## [INFORMATION PROVIDED]
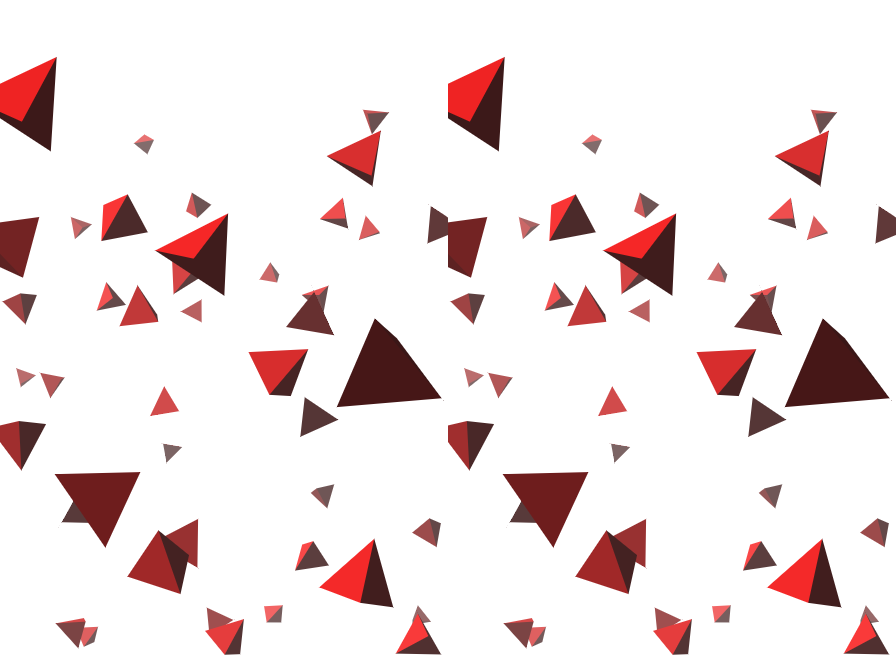
A Shadertoy shader for this background:

```glsl
// Red tetrahedra drifting in white fog, in two side-by-side repeats.
#define COUNT 44
#define REPEATS 2.0
#define FAR_RADIUS 0.0185
#define DEPTH_RANGE 0.82
#define FOG 0.42
#define AMBIENT 0.16
#define DIFFUSE 0.84
#define Y_RANGE vec2(0.03, 0.85)
#define JITTER 0.2
#define TINT vec3(1.0, 0.06, 0.06)
#define LIGHT_DIR vec3(-0.70, 0.62, 0.24)

float hash(float n) {
    return fract(sin(n * 12.9898) * 43758.5453);
}

mat2 turn(float a) {
    float c = cos(a), s = sin(a);
    return mat2(c, -s, s, c);
}

// Corner k of a regular tetrahedron with unit circumradius
vec3 corner(int k) {
    vec3 v = k == 0 ? vec3(1.0) :
             k == 1 ? vec3(1.0, -1.0, -1.0) :
             k == 2 ? vec3(-1.0, 1.0, -1.0) : vec3(-1.0, -1.0, 1.0);
    return v * inversesqrt(3.0);
}

vec3 tumble(vec3 v, vec3 angles) {
    v.xy = turn(angles.x) * v.xy;
    v.yz = turn(angles.y) * v.yz;
    v.xz = turn(angles.z) * v.xz;
    return v;
}

// Orthographic solid: returns brightness and edge coverage
vec2 tetrahedron(vec2 p, float radius, vec3 angles, float pixel) {
    vec3 light = normalize(LIGHT_DIR);
    float front = 1e3, back = -1e3, shade = 0.0;
    vec2 frontSlope = vec2(0.0), backSlope = vec2(0.0);
    for (int k = 0; k < 4; k++) {
        vec3 n = -tumble(corner(k), angles);
        float nz = n.z < 0.0 ? min(n.z, -1e-3) : max(n.z, 1e-3);
        float z = (radius / 3.0 - dot(n.xy, p)) / nz;
        vec2 slope = -n.xy / nz;
        if (nz > 0.0) {
            // Blend softly where two visible faces meet
            float d = (z - front) / max(length(slope - frontSlope), 1e-4);
            float lit = AMBIENT + DIFFUSE * max(dot(n, light), 0.0);
            shade = mix(shade, lit, clamp(0.5 - d / pixel, 0.0, 1.0));
            if (z < front) { front = z; frontSlope = slope; }
        } else if (z > back) {
            back = z;
            backSlope = slope;
        }
    }
    float inside = (front - back) / max(length(frontSlope - backSlope), 1e-4);
    return vec2(shade, clamp(0.5 + inside / pixel, 0.0, 1.0));
}

void mainImage(out vec4 fragColor, in vec2 fragCoord) {
    float pixel = 1.0 / iResolution.y;
    float tileWidth = iResolution.x * pixel / REPEATS;
    vec2 p = fragCoord * pixel;
    p.x = mod(p.x, tileWidth);

    vec3 color = vec3(1.0);
    // Painter's order, from the far solids to the near ones
    for (int i = 0; i < COUNT; i++) {
        float id = float(i);
        float depth = 1.0 - DEPTH_RANGE * (id + 0.5) / float(COUNT);
        float radius = FAR_RADIUS / depth;

        // Evenly spread sequence with random offsets
        vec2 wobble = JITTER * (vec2(hash(id + 1.3), hash(id + 57.1)) - 0.5);
        vec2 cell = fract(id * vec2(0.7549, 0.5698) + vec2(0.35, 0.0) + wobble);
        vec2 center = vec2(cell.x * tileWidth, mix(Y_RANGE.x, Y_RANGE.y, cell.y));
        vec2 q = p - center;
        if (dot(q, q) > (radius + pixel) * (radius + pixel)) continue;

        vec3 angles = 6.2832 * vec3(hash(id + 103.7), hash(id + 211.9), hash(id + 307.3));
        vec2 solid = tetrahedron(q, radius, angles, pixel);
        vec3 surface = mix(TINT * solid.x, vec3(1.0), FOG * depth);
        color = mix(color, surface, solid.y);
    }
    fragColor = vec4(color, 1.0);
}
```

## [WORK REQUEST]
Work out how many lines above contain "frontSlope"; write only the number.

## [THE ANSWER]
4